* [Problem to work on] What number of lines in the records below hold the word "border"? Give that number alone.

* [Dataset content]
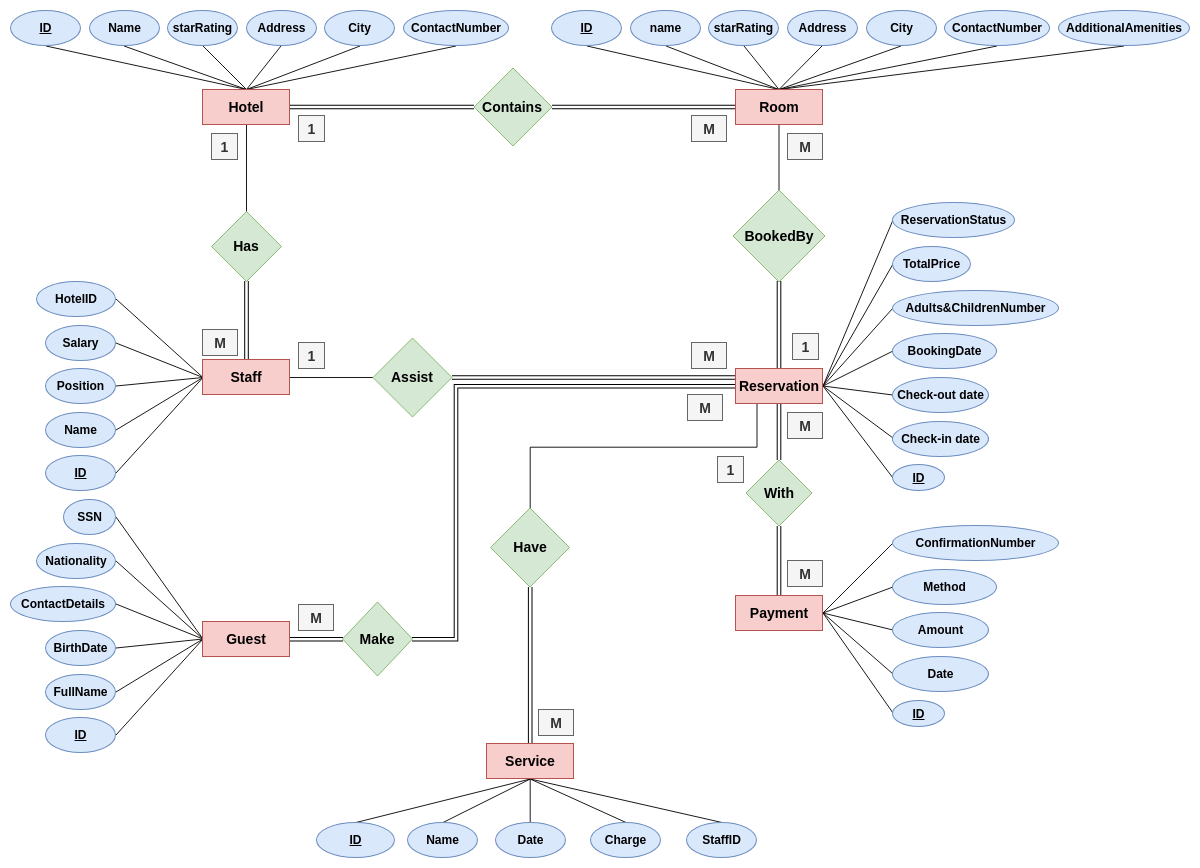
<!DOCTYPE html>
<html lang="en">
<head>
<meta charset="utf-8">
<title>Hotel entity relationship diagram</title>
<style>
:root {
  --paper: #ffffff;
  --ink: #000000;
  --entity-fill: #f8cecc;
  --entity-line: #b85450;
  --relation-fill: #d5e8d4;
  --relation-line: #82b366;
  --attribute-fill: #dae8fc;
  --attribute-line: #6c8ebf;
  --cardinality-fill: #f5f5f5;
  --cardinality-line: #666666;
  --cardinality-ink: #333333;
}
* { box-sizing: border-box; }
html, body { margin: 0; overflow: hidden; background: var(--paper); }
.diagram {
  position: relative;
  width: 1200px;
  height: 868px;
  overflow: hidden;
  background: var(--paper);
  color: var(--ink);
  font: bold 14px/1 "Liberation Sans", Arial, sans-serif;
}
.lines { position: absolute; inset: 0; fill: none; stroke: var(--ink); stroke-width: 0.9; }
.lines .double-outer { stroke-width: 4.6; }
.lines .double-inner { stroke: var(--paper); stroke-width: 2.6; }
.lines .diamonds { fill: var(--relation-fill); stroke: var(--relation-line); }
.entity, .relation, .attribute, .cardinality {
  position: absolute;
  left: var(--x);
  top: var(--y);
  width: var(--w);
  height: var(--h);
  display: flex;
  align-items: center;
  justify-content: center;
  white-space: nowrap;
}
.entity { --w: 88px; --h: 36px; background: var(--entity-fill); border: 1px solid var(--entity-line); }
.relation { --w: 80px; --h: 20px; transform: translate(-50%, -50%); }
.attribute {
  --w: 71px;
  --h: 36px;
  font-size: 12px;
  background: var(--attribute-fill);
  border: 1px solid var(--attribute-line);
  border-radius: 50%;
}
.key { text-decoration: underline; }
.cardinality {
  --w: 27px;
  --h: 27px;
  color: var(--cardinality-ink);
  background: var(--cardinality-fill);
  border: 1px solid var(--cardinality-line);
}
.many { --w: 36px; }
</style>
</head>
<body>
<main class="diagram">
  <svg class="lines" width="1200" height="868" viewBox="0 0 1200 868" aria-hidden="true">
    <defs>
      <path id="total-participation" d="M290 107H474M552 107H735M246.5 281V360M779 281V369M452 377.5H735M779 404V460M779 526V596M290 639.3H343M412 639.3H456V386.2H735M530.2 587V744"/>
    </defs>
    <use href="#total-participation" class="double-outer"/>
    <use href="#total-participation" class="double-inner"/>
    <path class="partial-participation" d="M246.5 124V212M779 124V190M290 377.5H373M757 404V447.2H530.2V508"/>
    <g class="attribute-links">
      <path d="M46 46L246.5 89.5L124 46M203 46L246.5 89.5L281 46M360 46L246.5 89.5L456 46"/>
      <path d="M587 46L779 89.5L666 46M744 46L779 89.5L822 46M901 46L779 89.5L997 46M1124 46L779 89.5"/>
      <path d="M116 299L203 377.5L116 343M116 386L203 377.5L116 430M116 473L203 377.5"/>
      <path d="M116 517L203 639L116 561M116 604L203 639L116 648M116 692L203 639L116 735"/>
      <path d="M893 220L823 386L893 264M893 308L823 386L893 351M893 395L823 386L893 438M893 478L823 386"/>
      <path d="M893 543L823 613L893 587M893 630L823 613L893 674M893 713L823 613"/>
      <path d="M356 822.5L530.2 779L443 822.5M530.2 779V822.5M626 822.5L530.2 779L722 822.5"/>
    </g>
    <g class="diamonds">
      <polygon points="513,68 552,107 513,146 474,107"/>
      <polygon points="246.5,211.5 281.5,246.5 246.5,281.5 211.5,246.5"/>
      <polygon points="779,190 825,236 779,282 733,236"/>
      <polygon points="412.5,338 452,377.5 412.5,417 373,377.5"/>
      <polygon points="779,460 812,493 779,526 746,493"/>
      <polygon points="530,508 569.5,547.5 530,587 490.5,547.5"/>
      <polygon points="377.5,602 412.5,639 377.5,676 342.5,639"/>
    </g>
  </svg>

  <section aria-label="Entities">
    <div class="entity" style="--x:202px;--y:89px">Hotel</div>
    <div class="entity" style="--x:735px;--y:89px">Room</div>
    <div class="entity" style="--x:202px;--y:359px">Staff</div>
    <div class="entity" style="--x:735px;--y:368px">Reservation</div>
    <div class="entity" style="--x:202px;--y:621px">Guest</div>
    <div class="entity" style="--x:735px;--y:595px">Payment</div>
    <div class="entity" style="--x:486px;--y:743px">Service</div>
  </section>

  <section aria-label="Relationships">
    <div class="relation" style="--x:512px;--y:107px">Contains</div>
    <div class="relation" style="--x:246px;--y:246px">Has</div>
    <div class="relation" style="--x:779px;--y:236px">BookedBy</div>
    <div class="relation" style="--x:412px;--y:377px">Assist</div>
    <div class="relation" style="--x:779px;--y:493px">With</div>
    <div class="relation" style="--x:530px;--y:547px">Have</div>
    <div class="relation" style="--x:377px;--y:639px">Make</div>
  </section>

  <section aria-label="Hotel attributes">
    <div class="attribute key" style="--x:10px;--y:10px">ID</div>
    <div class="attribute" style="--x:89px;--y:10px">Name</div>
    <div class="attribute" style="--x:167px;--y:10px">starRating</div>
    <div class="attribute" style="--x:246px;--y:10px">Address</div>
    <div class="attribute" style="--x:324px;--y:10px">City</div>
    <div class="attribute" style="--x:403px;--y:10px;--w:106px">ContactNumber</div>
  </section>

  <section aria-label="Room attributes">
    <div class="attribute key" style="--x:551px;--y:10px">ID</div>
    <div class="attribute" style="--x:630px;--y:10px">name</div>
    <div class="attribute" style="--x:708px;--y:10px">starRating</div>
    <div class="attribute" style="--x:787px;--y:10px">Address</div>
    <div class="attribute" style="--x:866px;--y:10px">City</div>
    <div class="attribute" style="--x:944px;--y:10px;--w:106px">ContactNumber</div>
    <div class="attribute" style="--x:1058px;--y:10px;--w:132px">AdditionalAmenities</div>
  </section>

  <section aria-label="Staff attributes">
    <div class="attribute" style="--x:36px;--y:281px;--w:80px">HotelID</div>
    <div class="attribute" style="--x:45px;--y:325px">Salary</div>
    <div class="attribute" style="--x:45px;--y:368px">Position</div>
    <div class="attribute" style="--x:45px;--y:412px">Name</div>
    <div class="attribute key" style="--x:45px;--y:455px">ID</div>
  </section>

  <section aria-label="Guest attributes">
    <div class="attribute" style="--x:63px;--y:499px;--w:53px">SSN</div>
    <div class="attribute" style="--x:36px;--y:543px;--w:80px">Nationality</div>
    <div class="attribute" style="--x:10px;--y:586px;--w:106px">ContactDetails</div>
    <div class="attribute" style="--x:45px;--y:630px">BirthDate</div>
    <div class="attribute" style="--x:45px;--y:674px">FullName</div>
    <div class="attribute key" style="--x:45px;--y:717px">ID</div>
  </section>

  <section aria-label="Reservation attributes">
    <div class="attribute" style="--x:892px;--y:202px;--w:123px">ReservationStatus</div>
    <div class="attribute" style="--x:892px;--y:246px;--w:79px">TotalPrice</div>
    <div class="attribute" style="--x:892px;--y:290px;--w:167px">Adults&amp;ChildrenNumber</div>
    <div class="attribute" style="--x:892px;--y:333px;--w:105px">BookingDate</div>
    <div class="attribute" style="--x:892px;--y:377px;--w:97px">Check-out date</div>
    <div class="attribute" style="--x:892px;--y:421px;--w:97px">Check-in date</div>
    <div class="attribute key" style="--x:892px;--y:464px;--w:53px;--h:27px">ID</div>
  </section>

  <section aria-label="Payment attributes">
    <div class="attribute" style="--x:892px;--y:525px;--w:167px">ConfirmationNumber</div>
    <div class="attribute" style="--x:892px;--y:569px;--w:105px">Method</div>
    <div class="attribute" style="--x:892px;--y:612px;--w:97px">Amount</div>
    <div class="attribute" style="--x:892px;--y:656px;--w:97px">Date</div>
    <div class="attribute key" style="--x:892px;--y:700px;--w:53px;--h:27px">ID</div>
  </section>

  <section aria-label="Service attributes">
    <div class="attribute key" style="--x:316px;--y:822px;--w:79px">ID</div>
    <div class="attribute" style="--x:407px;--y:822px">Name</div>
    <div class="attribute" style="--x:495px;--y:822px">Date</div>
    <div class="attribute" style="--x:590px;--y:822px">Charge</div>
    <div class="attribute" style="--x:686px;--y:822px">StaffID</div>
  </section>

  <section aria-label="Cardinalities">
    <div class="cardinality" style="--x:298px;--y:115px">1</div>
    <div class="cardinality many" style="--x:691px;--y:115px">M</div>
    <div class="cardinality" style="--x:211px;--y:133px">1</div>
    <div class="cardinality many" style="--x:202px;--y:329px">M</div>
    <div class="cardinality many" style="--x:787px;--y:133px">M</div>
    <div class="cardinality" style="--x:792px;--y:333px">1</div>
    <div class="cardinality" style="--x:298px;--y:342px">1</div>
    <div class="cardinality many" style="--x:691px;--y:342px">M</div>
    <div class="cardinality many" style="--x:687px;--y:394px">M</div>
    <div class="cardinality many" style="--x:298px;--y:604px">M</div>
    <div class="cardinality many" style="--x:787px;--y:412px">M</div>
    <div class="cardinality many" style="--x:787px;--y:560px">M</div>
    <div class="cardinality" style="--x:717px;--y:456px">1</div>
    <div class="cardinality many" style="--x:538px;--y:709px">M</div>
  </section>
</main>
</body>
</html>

* [Response area] 5